*GIVEN INFORMATION:*

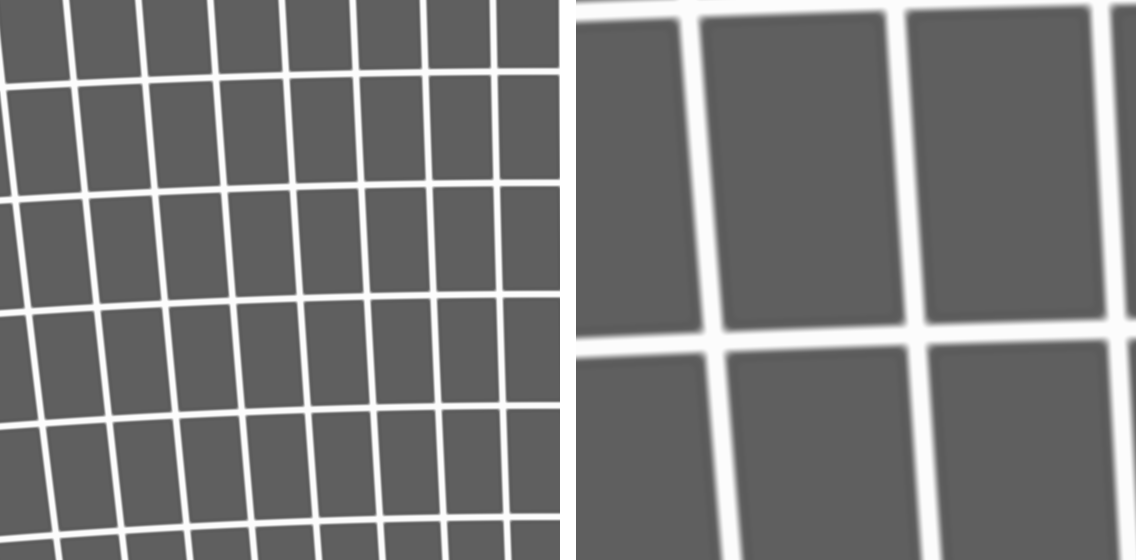
Left, the full canvas; right, a detail of the centre.
A Shadertoy shader for this pattern:

```glsl
// A gently warped grid of pale lines on grey: columns fan out toward the top,
// rows sag toward the left. Each pixel is mapped back to grid coordinates in
// closed form, then shaded by its distance to the nearest column and row line.

const vec3 CELL_COLOR = vec3(0.374);
const vec3 LINE_COLOR = vec3(0.99);

const float HALF_WIDTH = 0.0059;    // half the line thickness
const float SOFTNESS   = 0.0031;    // half the width of the blurred edge
const float FILLET     = 0.0050;    // rounding of the cell corners
const float RIM_DEPTH  = 0.018;     // faint darkening just inside each cell
const float RIM_OFFSET = 0.0110;
const float RIM_WIDTH  = 0.0022;

const vec3  COLUMN_PATH   = vec3(0.8802, 0.0169, 0.0104); // reference line, quadratic in depth
const float COLUMN_STEP   = 0.1243; // spacing at the top edge
const float COLUMN_TAPER  = 0.0130; // spacing lost by the bottom edge
const float COLUMN_SPREAD = 0.00046; // widening toward the left

const float ROW_START = 0.1276;     // depth of the first row at the right edge
const float ROW_STEP  = 0.1988;
const float ROW_SAG   = 0.0286;     // drop of the first row at the left edge
const float SAG_STEP  = 0.0030;     // extra drop for each later row

// Distance from a grid coordinate to its nearest integer line
float lineDistance(float coord, float spacing) {
    return abs(coord - round(coord)) * spacing;
}

// Solves x = path + spacing * k - spread * k^2 for the column coordinate k
float columnDistance(vec2 p) {
    float offset = p.x - dot(COLUMN_PATH, vec3(1.0, p.y, p.y * p.y));
    float spacing = COLUMN_STEP - COLUMN_TAPER * p.y;
    float localStep = sqrt(spacing * spacing - 4.0 * COLUMN_SPREAD * offset);
    return lineDistance(2.0 * offset / (spacing + localStep), localStep);
}

// Removes the parabolic sag, then measures along the row spacing
float rowDistance(vec2 p) {
    float bend = (1.0 - p.x) * (1.0 - p.x);
    float localStep = ROW_STEP + SAG_STEP * bend;
    return lineDistance((p.y - ROW_START - ROW_SAG * bend) / localStep, localStep);
}

float smoothMin(float a, float b, float radius) {
    float h = max(radius - abs(a - b), 0.0) / radius;
    return min(a, b) - 0.25 * h * h * radius;
}

void mainImage(out vec4 fragColor, in vec2 fragCoord) {
    // Canvas position, with depth measured down from the top
    vec2 p = fragCoord / iResolution.xy;
    p.y = 1.0 - p.y;

    float dist = smoothMin(columnDistance(p), rowDistance(p), FILLET);
    float edge = max(SOFTNESS, 0.75 / iResolution.y);
    float coverage = 1.0 - smoothstep(HALF_WIDTH - edge, HALF_WIDTH + edge, dist);

    // Faint dark rim around each cell
    float rim = (dist - RIM_OFFSET) / RIM_WIDTH;
    vec3 cell = CELL_COLOR - RIM_DEPTH * exp(-rim * rim);

    fragColor = vec4(mix(cell, LINE_COLOR, coverage), 1.0);
}
```
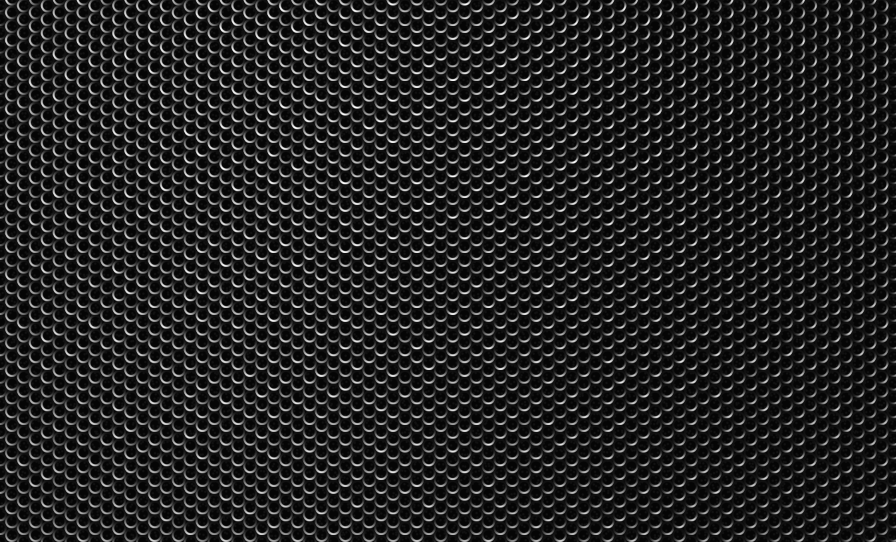
Reproduce this texture procedurally as a WebGL 2 fragment shader.

```glsl
#version 300 es
precision highp float;

uniform vec2 u_resolution;
out vec4 fragColor;

vec2 hash2(vec2 p) {
    return fract(sin(vec2(dot(p, vec2(12.7, 31.1)), dot(p, vec2(26.9, 18.3)))) * 4375.5);
}

// Distance to the nearest scattered point
float cellular(vec2 p) {
    float nearest = 1.0;
    for (int y = -1; y <= 1; y++)
        for (int x = -1; x <= 1; x++) {
            vec2 cell = floor(p) + vec2(x, y);
            nearest = min(nearest, length(cell + hash2(cell) - p));
        }
    return nearest;
}

// Offset from the centre of the nearest hole in a staggered lattice
vec2 holeOffset(vec2 p) {
    vec2 period = vec2(1.732, 1.0);
    vec2 a = p - period * round(p / period);
    vec2 b = p - period * (floor(p / period) + 0.5);
    return dot(a, a) < dot(b, b) ? a : b;
}

float meshTone(vec2 uv, float aspect) {
    // 39.4 holes down, about 75 columns across
    vec2 p = vec2(uv.x * aspect, uv.y) * 39.4;
    vec2 offset = holeOffset(p);
    vec2 centre = p - offset;
    float radius = length(offset);

    // Inner wall of each hole, lit on the side facing away from the lamp
    float rim = 1.0 - smoothstep(0.03, 0.12, abs(radius - 0.43));
    vec2 away = normalize((uv - vec2(0.48, 1.25)) * vec2(aspect, 1.0));
    float facing = 0.5 + 0.5 * dot(offset / max(radius, 0.001), away);
    float focus = mix(2.0, 5.5, smoothstep(0.25, 0.95, uv.x));
    float glint = pow(facing, focus);

    // Broad falloff and small differences between holes
    float pool = exp(-2.2 * pow(uv.x - 0.45, 2.0) - 0.7 * pow(uv.y - 0.8, 2.0));
    float wear = 0.9 + 0.13 * sin(centre.x * 2.3 + 1.7 * sin(centre.y * 1.9))
                     + 0.1 * sin(centre.y * 3.7 - centre.x * 1.1);
    float light = mix(0.5, 0.86, pool) * wear;

    // Faint specks behind the mesh
    float speck = 0.05 * (1.0 - smoothstep(0.1, 0.4, cellular(p * 3.0)));
    float backing = 0.018 + speck * (1.0 - rim);
    return backing + rim * (0.045 + light * glint);
}

void main() {
    float aspect = u_resolution.x / u_resolution.y;
    float tone = 0.0;
    // Average nine samples for smooth edges
    for (int y = -1; y <= 1; y++)
        for (int x = -1; x <= 1; x++) {
            vec2 uv = (gl_FragCoord.xy + vec2(x, y) / 3.0) / u_resolution;
            tone += meshTone(uv, aspect) / 9.0;
        }
    fragColor = vec4(vec3(tone), 1.0);
}
```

*PROMPT:*
What lines above hold the word "spacing"? List them all.

*YOUR RESPONSE:*
const float COLUMN_STEP   = 0.1243; // spacing at the top edge
const float COLUMN_TAPER  = 0.0130; // spacing lost by the bottom edge
float lineDistance(float coord, float spacing) {
    return abs(coord - round(coord)) * spacing;
// Solves x = path + spacing * k - spread * k^2 for the column coordinate k
    float spacing = COLUMN_STEP - COLUMN_TAPER * p.y;
    float localStep = sqrt(spacing * spacing - 4.0 * COLUMN_SPREAD * offset);
    return lineDistance(2.0 * offset / (spacing + localStep), localStep);
// Removes the parabolic sag, then measures along the row spacing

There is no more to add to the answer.